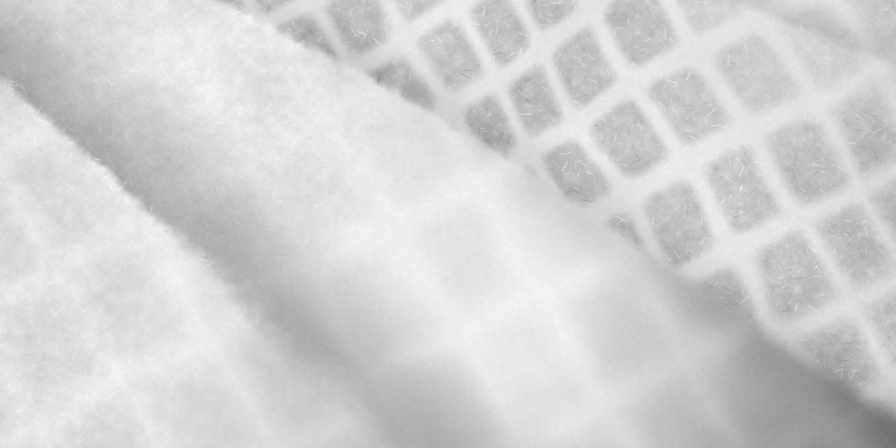
Give the GLSL for this texture, as a Shadertoy shader.

```glsl
const vec2 STEP_ALONG = vec2(0.143, 0.073);   // mesh lattice, cell to cell
const vec2 STEP_DOWN = vec2(0.110, -0.190);
const vec2 MESH_ORIGIN = vec2(1.654, 0.570);
const vec2 MID_ORIGIN = vec2(1.040, 0.425);
const vec2 LEFT_ORIGIN = vec2(0.300, 0.320);
const float STRAND_RADIUS = 0.026;
const float FIBER_CELL = 0.024;
const float FIBER_RADIUS = 0.0009;
const float FIBER_CONTRAST = 0.085;
const float GRAIN = 0.022;
const float CELL_TONE = 0.775;
const float STRAND_TONE = 0.905;
const float VALLEY_TONE = 0.665;
const float CREST_TONE = 0.912;
const float LEFT_TONE = 0.885;
const float CORNER_SHADE = 0.38;

float hash(vec2 p) {
    return fract(sin(dot(p, vec2(127.1, 311.7))) * 43758.5453);
}

float noise(vec2 p) {
    vec2 i = floor(p), f = fract(p);
    f = f * f * (3.0 - 2.0 * f);
    return mix(mix(hash(i), hash(i + vec2(1, 0)), f.x),
               mix(hash(i + vec2(0, 1)), hash(i + vec2(1, 1)), f.x), f.y);
}

float fbm(vec2 p) {
    float sum = 0.0, amp = 0.5;
    for (int i = 0; i < 4; i++) {
        sum += amp * noise(p);
        p = p * 2.03 + 17.0;
        amp *= 0.5;
    }
    return sum;
}

// Strand coverage of a skewed net with rounded openings
float net(vec2 p, vec2 origin, float size, float soft) {
    vec2 wobble = vec2(noise(p * 7.0), noise(p * 7.0 + 31.0)) - 0.5;
    vec2 q = inverse(mat2(STEP_ALONG, STEP_DOWN)) * ((p - origin + wobble * 0.03) / size);
    vec2 gap = 0.5 - abs(q - round(q));
    float area = abs(STEP_ALONG.x * STEP_DOWN.y - STEP_ALONG.y * STEP_DOWN.x);
    vec2 d = gap * area / vec2(length(STEP_DOWN), length(STEP_ALONG));
    d += vec2(0.007, 0.0);
    float k = 0.035;
    float h = max(k - abs(d.x - d.y), 0.0) / k;
    float dist = (min(d.x, d.y) - h * h * k * 0.25) * size;
    return 1.0 - smoothstep(-soft, soft, dist - STRAND_RADIUS * size);
}

// Scattered short hairs, positive for light and negative for dark
float fibers(vec2 p, float px) {
    vec2 g = p / FIBER_CELL, base = floor(g);
    float sum = 0.0;
    for (int y = -1; y <= 1; y++)
    for (int x = -1; x <= 1; x++) {
        vec2 id = base + vec2(x, y);
        vec2 v = g - id - vec2(hash(id), hash(id + 7.3));
        float angle = 6.2832 * hash(id + 3.9);
        vec2 dir = vec2(cos(angle), sin(angle));
        float reach = mix(0.1, 0.5, hash(id + 5.1));
        v -= dir * clamp(dot(v, dir), -reach, reach);
        float line = 1.0 - smoothstep(0.0, FIBER_RADIUS + px, length(v) * FIBER_CELL);
        sum += line * (hash(id + 9.7) * 2.0 - 0.85);
    }
    return sum;
}

void mainImage(out vec4 fragColor, in vec2 fragCoord) {
    float px = 1.0 / iResolution.y;
    vec2 p = fragCoord * px;
    float cloud = fbm(p * 5.0) - 0.47;
    float fuzz = fbm(p * 45.0) - 0.47;
    float hairs = fibers(p, px) + 0.7 * fibers(p * 1.37 + 5.0, px);

    // Distance inside the two fold silhouettes
    float midEdge = 1.0 - 0.6 * (p.x - 0.495) + 0.03 * sin(3.0 * (p.x - 0.495));
    float midIn = (midEdge - p.y) * 0.857 + fuzz * 0.012;
    float leftIn = (0.83 - 0.92 * p.x - p.y) * 0.736 + cloud * 0.03 + fuzz * 0.018;

    // Open mesh behind the folds
    float size = mix(0.84, 1.0, smoothstep(1.0, 1.5, p.x));
    float blur = 0.014 + 0.014 * smoothstep(1.6, 2.0, p.x);
    float strand = net(p, MESH_ORIGIN, size, blur);
    float tone = mix(CELL_TONE + cloud * 0.12, STRAND_TONE + cloud * 0.08, strand);
    tone += (fuzz * 0.14 + hairs * FIBER_CONTRAST) * mix(1.0, 0.2, strand);
    float haze = smoothstep(0.42, 0.0, length(p - vec2(1.78, 0.95)));
    tone = mix(tone, 0.86, haze * 0.6);
    float ridge = p.y - 1.0 + 0.4 * (p.x - 1.63);
    tone -= 0.08 * smoothstep(-0.015, 0.015, ridge) * smoothstep(0.09, 0.01, ridge);
    tone -= 0.08 * smoothstep(0.12, 0.0, -midIn);
    tone -= 0.05 * smoothstep(1.5, 2.0, p.x - 0.3 * p.y);

    // Broad middle fold
    float mid = mix(VALLEY_TONE, CREST_TONE, smoothstep(-0.02, 0.30, -leftIn));
    float midNet = net(p, MID_ORIGIN, 1.3, 0.045);
    mid += (midNet - 0.5) * mix(0.03, 0.06, smoothstep(0.5, 1.2, p.x));
    mid -= CORNER_SHADE * smoothstep(1.05, 2.1, p.x - 0.4 * p.y);
    mid -= 0.08 * smoothstep(0.12, 0.0, midIn) * smoothstep(0.7, 1.4, p.x);
    float focus = smoothstep(1.25, 0.55, p.x) * smoothstep(0.1, 0.7, p.y);
    mid += cloud * 0.09 + (fuzz * 0.08 + hairs * 0.03) * (0.1 + focus);
    float midSoft = 0.014 + 0.014 * smoothstep(1.0, 2.0, p.x);
    tone = mix(tone, mid, smoothstep(-midSoft, midSoft, midIn));

    // Near left fold with a hairy rim
    float left = LEFT_TONE - 0.13 * smoothstep(0.45, 0.95, p.x);
    left += (net(p, LEFT_ORIGIN, 1.35, 0.045) - 0.5) * 0.06;
    left += cloud * 0.09 + (fuzz * 0.08 + hairs * 0.03) * smoothstep(0.9, 0.1, p.x);
    float leftSoft = 0.012 + 0.06 * smoothstep(0.2, 0.9, p.x);
    tone = mix(tone, left, smoothstep(-leftSoft, leftSoft, leftIn));
    float rim = smoothstep(0.035, 0.0, abs(leftIn)) * smoothstep(0.8, 0.2, p.x);
    tone += rim * max(hairs, 0.0) * 0.06;

    tone += GRAIN * (noise(p * 190.0) - 0.5);
    fragColor = vec4(vec3(clamp(tone, 0.0, 0.95)), 1.0);
}
```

Required work: Which lines of the data include the string "length"? Find them and copy each one.

Reply to the task:
    vec2 d = gap * area / vec2(length(STEP_DOWN), length(STEP_ALONG));
        float line = 1.0 - smoothstep(0.0, FIBER_RADIUS + px, length(v) * FIBER_CELL);
    float haze = smoothstep(0.42, 0.0, length(p - vec2(1.78, 0.95)));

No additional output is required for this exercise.